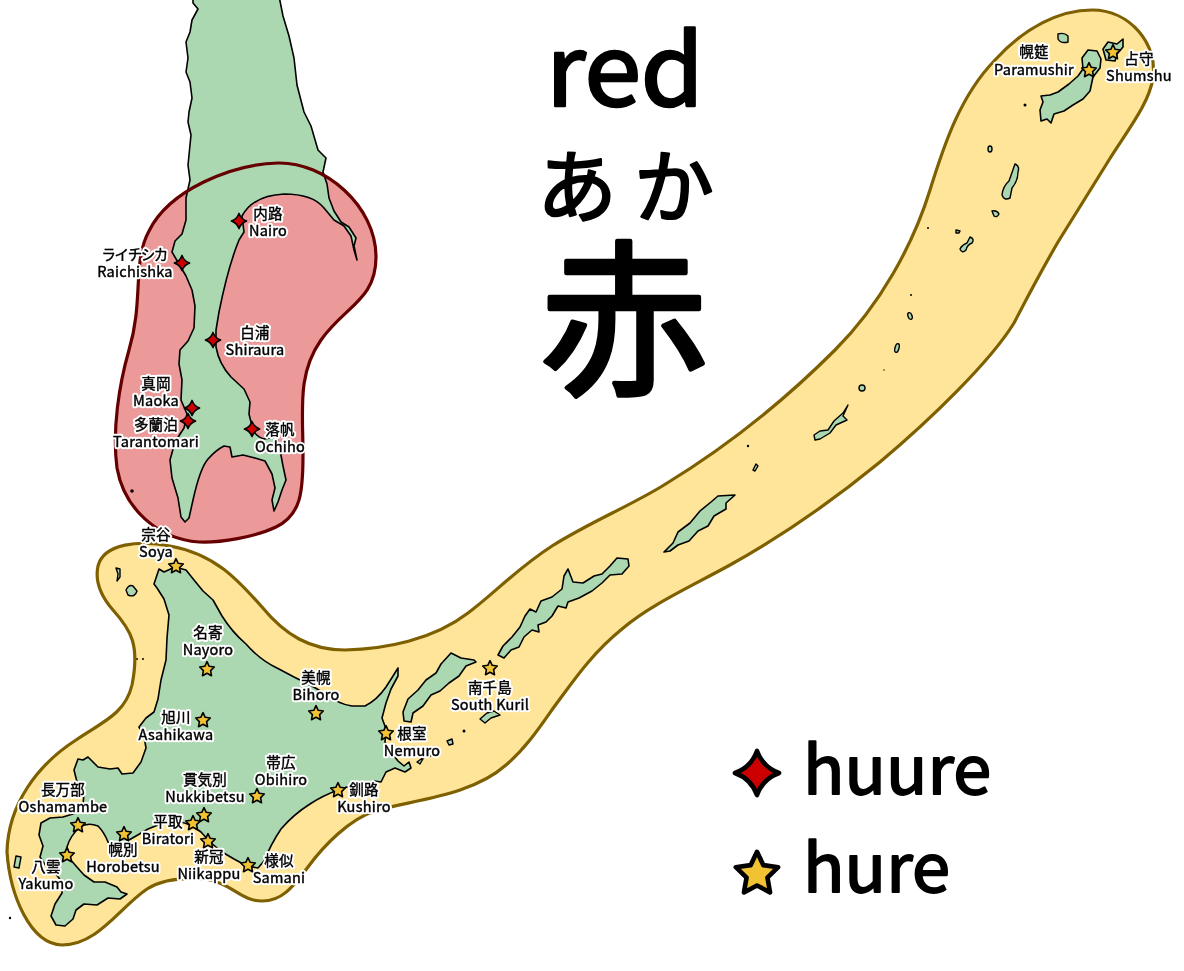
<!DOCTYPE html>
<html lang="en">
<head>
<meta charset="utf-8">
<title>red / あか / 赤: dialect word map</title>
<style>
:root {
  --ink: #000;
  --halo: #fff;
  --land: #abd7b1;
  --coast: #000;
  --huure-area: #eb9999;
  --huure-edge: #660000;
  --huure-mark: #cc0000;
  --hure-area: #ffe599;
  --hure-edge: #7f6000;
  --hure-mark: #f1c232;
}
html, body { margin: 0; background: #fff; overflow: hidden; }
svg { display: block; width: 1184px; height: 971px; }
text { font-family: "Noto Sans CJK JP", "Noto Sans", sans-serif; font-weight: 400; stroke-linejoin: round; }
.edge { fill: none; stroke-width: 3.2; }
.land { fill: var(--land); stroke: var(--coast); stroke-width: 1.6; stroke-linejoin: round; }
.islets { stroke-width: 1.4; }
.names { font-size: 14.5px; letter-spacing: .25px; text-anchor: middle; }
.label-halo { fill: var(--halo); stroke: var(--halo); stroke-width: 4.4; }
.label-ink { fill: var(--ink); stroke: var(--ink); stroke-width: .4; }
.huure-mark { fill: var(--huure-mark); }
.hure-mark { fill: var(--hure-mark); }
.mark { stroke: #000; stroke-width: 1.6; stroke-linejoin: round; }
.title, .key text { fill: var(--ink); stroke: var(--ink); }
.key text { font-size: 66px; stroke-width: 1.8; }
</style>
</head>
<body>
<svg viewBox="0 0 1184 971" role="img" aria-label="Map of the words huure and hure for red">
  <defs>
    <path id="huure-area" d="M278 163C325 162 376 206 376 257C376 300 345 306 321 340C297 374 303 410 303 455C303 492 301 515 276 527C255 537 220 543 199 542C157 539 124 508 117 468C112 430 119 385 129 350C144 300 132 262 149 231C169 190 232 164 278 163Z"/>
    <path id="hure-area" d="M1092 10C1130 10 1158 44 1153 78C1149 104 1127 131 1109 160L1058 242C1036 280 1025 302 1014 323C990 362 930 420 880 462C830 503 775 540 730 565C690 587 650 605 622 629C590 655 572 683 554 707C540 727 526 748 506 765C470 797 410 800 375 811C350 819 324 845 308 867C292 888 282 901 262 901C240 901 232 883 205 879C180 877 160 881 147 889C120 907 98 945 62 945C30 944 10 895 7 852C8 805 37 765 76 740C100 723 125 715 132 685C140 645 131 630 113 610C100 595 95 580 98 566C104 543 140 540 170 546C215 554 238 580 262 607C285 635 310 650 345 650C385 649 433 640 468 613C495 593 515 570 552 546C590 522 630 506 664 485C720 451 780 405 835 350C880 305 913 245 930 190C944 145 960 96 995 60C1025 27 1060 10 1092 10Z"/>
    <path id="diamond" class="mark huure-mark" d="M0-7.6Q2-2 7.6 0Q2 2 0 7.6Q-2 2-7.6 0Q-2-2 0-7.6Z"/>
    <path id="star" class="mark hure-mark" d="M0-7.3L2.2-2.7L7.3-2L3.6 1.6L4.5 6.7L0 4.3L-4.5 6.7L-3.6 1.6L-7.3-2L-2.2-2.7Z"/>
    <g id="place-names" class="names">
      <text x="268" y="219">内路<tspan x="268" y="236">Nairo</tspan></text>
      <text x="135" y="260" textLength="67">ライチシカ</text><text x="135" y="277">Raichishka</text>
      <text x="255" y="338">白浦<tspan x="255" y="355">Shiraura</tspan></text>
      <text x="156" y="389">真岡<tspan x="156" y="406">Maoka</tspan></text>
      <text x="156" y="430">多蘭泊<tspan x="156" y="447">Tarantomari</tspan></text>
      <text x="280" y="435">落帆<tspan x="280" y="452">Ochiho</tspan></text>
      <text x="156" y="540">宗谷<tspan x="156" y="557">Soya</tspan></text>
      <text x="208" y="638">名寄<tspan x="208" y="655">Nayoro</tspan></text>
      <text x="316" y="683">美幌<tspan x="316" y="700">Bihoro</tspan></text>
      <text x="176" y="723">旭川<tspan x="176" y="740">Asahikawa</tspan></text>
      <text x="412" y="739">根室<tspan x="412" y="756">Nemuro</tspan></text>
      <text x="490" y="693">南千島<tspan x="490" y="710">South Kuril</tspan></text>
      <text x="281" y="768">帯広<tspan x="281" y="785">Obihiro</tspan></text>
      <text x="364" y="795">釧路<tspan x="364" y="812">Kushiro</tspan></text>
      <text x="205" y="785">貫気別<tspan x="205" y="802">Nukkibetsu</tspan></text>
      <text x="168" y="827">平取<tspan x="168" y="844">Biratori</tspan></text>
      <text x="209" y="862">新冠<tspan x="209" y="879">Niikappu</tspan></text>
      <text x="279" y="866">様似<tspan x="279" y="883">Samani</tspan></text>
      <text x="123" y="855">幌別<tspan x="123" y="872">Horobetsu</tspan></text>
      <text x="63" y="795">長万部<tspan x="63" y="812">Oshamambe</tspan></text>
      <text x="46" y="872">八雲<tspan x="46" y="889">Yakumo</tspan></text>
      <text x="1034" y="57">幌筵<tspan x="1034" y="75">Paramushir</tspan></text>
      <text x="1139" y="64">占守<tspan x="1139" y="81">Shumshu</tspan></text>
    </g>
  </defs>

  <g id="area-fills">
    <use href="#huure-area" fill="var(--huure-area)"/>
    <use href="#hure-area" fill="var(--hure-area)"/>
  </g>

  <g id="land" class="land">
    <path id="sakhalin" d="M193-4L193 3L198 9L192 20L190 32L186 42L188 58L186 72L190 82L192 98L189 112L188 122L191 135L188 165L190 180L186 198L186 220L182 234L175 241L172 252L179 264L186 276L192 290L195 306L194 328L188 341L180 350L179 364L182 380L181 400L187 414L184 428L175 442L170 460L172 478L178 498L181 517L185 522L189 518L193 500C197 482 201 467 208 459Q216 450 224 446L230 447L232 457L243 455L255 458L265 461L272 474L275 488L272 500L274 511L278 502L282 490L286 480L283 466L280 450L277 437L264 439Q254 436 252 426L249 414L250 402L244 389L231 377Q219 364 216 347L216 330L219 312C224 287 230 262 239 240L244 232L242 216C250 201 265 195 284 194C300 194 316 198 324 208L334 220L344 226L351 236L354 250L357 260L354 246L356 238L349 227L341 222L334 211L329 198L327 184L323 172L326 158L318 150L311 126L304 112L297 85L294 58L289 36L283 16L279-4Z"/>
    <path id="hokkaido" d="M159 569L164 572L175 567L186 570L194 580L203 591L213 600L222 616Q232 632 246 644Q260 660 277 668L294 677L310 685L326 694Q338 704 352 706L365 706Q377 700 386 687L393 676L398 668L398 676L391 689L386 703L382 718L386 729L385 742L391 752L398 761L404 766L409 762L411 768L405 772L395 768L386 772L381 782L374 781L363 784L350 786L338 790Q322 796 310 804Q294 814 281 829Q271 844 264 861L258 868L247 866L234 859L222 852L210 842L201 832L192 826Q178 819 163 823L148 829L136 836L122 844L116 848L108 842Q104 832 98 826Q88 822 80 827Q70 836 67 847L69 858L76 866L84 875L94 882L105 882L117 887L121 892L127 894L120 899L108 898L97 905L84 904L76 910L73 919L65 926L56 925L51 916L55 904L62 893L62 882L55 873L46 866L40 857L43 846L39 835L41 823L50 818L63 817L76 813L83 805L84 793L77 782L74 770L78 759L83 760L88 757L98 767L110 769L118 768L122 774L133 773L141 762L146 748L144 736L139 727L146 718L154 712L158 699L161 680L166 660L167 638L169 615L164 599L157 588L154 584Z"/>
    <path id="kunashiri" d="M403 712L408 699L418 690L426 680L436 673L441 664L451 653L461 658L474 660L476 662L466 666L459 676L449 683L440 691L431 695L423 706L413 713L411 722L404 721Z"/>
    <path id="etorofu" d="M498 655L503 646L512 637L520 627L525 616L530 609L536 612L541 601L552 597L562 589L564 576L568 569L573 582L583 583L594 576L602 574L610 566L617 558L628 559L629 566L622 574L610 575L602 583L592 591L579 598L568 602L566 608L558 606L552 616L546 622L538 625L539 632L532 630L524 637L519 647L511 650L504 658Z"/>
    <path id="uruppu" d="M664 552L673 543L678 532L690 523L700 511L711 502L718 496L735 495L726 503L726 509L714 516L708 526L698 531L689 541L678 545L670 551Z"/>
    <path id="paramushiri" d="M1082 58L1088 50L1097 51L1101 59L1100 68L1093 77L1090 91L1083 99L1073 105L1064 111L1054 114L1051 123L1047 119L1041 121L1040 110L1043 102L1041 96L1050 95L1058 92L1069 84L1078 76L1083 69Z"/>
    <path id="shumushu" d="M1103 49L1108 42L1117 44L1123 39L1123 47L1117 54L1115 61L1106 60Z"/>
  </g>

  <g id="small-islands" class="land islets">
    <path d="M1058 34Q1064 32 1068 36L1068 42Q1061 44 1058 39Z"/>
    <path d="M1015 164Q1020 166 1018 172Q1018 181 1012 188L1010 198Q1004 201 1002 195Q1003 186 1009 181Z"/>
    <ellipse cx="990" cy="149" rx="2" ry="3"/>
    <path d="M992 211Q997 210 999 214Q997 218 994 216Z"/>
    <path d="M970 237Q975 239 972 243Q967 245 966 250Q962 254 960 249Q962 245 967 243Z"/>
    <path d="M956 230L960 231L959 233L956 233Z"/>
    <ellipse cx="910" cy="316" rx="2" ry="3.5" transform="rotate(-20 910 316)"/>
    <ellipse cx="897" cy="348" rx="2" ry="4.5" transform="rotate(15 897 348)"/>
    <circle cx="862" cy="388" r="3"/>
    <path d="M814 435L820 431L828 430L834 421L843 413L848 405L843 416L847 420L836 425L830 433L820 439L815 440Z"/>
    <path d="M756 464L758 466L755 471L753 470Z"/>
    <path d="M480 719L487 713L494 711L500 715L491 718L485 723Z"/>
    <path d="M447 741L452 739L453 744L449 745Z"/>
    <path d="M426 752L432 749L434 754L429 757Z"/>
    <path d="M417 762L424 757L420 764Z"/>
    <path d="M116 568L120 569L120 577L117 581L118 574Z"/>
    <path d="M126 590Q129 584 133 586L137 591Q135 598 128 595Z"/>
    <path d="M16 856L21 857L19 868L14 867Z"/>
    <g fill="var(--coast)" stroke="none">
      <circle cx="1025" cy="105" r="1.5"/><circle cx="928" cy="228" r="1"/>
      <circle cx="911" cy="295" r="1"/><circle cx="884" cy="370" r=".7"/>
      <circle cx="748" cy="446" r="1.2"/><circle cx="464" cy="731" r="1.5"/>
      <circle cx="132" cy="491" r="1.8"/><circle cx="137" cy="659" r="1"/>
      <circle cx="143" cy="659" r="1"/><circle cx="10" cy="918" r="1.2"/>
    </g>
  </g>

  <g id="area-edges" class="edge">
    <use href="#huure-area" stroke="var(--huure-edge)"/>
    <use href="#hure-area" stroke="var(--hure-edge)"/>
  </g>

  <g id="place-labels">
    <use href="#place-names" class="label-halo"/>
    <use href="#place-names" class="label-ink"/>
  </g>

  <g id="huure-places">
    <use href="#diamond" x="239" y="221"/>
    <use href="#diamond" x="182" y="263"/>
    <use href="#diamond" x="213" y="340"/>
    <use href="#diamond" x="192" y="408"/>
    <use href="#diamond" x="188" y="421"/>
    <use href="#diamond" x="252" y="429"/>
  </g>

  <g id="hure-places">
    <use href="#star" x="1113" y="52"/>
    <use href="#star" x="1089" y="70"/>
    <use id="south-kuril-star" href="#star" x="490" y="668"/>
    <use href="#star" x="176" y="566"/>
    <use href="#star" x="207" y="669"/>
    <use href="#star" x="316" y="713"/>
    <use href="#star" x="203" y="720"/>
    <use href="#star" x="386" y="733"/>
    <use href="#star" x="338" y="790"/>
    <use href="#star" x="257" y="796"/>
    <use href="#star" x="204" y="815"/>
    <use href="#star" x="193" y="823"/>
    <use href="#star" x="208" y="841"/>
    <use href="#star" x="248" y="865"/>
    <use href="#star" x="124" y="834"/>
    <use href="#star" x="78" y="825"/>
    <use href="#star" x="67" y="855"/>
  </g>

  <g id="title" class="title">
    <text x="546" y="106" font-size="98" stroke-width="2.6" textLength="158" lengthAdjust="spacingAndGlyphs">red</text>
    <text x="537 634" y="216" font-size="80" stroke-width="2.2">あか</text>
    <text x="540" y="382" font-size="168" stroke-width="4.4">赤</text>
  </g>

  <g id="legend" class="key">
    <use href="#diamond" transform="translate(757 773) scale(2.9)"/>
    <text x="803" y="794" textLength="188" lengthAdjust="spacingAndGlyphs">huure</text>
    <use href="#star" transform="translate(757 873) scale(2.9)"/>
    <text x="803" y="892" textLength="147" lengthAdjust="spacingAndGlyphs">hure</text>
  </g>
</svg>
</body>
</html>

=-=-=

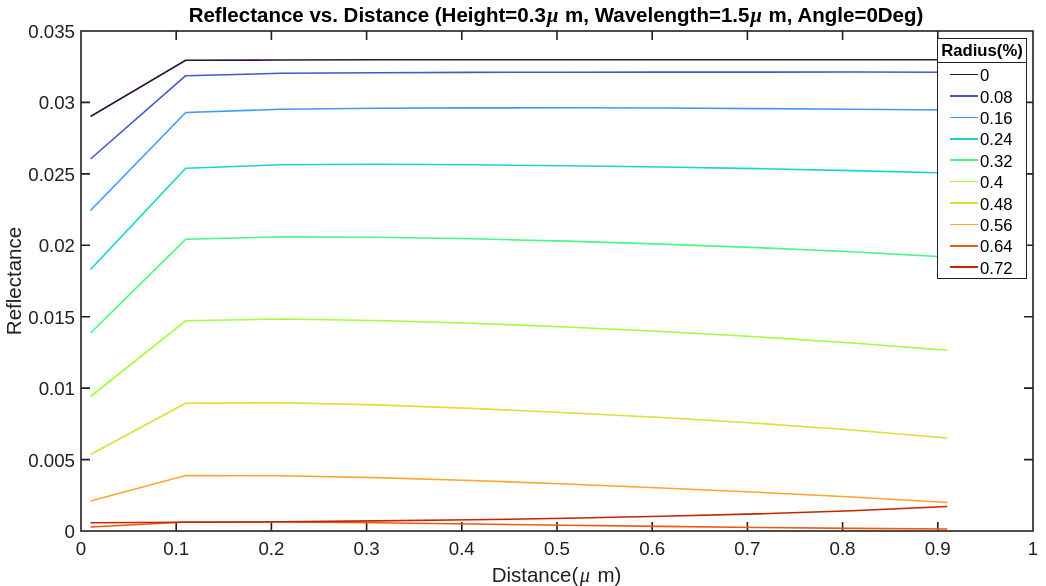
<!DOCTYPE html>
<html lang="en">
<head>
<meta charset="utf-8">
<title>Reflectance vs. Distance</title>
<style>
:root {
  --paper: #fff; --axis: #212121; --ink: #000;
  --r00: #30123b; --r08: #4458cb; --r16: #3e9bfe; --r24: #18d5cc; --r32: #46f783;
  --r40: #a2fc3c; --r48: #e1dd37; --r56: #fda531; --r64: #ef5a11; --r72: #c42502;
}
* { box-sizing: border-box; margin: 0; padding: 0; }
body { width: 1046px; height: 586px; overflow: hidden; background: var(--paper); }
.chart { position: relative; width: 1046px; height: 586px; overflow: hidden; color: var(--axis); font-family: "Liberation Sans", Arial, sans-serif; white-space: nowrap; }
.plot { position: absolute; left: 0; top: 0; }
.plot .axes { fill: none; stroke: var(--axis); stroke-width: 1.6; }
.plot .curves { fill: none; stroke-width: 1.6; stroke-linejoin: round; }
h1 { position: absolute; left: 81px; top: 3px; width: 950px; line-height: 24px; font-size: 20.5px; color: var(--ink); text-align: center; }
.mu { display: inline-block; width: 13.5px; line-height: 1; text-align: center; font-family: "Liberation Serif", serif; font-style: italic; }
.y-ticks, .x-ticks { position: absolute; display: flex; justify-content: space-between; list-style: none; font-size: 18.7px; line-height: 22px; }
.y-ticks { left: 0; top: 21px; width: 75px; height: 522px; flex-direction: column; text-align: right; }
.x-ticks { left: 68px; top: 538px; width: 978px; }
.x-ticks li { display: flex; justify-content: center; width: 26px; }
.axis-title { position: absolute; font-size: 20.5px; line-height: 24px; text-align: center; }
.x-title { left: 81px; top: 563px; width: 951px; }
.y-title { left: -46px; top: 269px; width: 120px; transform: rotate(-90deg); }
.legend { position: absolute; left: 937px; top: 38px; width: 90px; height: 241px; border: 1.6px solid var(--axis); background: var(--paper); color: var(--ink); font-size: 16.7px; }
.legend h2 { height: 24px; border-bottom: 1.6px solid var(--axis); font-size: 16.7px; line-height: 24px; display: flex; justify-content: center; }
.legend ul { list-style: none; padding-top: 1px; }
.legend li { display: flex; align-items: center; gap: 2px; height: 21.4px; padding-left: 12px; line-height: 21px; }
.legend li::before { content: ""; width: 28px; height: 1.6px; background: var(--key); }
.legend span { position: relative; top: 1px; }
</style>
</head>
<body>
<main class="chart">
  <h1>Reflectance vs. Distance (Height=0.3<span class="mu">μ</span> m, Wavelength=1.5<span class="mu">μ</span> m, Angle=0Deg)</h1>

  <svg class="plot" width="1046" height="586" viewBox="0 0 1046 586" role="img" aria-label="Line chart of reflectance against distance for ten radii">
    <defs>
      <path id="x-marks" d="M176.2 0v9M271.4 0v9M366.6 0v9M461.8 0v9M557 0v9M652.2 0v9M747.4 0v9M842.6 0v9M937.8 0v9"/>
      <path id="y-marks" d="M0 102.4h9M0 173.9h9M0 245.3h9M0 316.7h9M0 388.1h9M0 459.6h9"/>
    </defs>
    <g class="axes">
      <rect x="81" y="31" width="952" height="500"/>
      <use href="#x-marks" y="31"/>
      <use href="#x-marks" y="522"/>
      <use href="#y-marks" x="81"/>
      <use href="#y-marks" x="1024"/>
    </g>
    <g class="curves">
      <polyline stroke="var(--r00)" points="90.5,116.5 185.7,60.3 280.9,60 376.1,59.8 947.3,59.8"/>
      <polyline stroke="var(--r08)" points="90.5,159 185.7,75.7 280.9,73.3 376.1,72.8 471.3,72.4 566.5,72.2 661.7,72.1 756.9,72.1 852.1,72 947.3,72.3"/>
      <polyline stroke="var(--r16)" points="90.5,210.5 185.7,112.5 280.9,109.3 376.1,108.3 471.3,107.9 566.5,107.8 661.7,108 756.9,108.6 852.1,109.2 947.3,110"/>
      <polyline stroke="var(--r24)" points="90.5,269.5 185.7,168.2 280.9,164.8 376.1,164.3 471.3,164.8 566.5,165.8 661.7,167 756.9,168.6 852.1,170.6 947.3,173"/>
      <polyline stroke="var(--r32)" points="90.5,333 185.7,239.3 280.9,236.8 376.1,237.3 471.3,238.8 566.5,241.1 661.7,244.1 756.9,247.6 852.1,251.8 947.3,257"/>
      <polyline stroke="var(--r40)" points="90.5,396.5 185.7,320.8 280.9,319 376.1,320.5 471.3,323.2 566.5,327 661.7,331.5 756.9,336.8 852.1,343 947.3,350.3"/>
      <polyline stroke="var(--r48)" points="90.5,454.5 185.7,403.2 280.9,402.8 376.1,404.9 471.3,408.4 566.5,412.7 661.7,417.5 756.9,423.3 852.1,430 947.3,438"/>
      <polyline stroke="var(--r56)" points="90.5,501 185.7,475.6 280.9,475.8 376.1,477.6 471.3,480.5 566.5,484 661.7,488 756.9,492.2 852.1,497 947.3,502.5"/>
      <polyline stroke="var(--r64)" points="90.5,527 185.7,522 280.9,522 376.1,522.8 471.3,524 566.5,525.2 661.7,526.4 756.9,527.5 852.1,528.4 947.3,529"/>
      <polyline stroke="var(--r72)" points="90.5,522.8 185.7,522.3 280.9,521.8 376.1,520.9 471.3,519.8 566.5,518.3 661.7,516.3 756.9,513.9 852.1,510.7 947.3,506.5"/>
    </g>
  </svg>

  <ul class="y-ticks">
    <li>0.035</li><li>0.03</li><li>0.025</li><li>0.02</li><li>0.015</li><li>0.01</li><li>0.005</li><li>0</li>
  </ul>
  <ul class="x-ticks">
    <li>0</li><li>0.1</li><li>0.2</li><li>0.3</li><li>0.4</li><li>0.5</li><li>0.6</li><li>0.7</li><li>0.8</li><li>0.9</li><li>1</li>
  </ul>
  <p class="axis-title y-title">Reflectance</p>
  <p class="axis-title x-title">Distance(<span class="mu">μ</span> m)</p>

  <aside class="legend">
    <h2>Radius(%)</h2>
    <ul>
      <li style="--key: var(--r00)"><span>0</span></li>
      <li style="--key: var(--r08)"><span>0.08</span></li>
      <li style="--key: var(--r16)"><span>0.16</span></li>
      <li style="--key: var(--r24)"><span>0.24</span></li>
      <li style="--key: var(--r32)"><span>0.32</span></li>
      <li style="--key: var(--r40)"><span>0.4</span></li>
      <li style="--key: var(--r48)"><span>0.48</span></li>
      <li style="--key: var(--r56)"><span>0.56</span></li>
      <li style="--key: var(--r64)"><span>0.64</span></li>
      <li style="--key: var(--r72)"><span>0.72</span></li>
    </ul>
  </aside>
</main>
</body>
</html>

=-=-=

_The problem_
Go through the listing above. Show each line where the word "sans" is found.

_Response for this exercise_
text { font-family: "Noto Sans CJK JP", "Noto Sans", sans-serif; font-weight: 400; stroke-linejoin: round; }
.chart { position: relative; width: 1046px; height: 586px; overflow: hidden; color: var(--axis); font-family: "Liberation Sans", Arial, sans-serif; white-space: nowrap; }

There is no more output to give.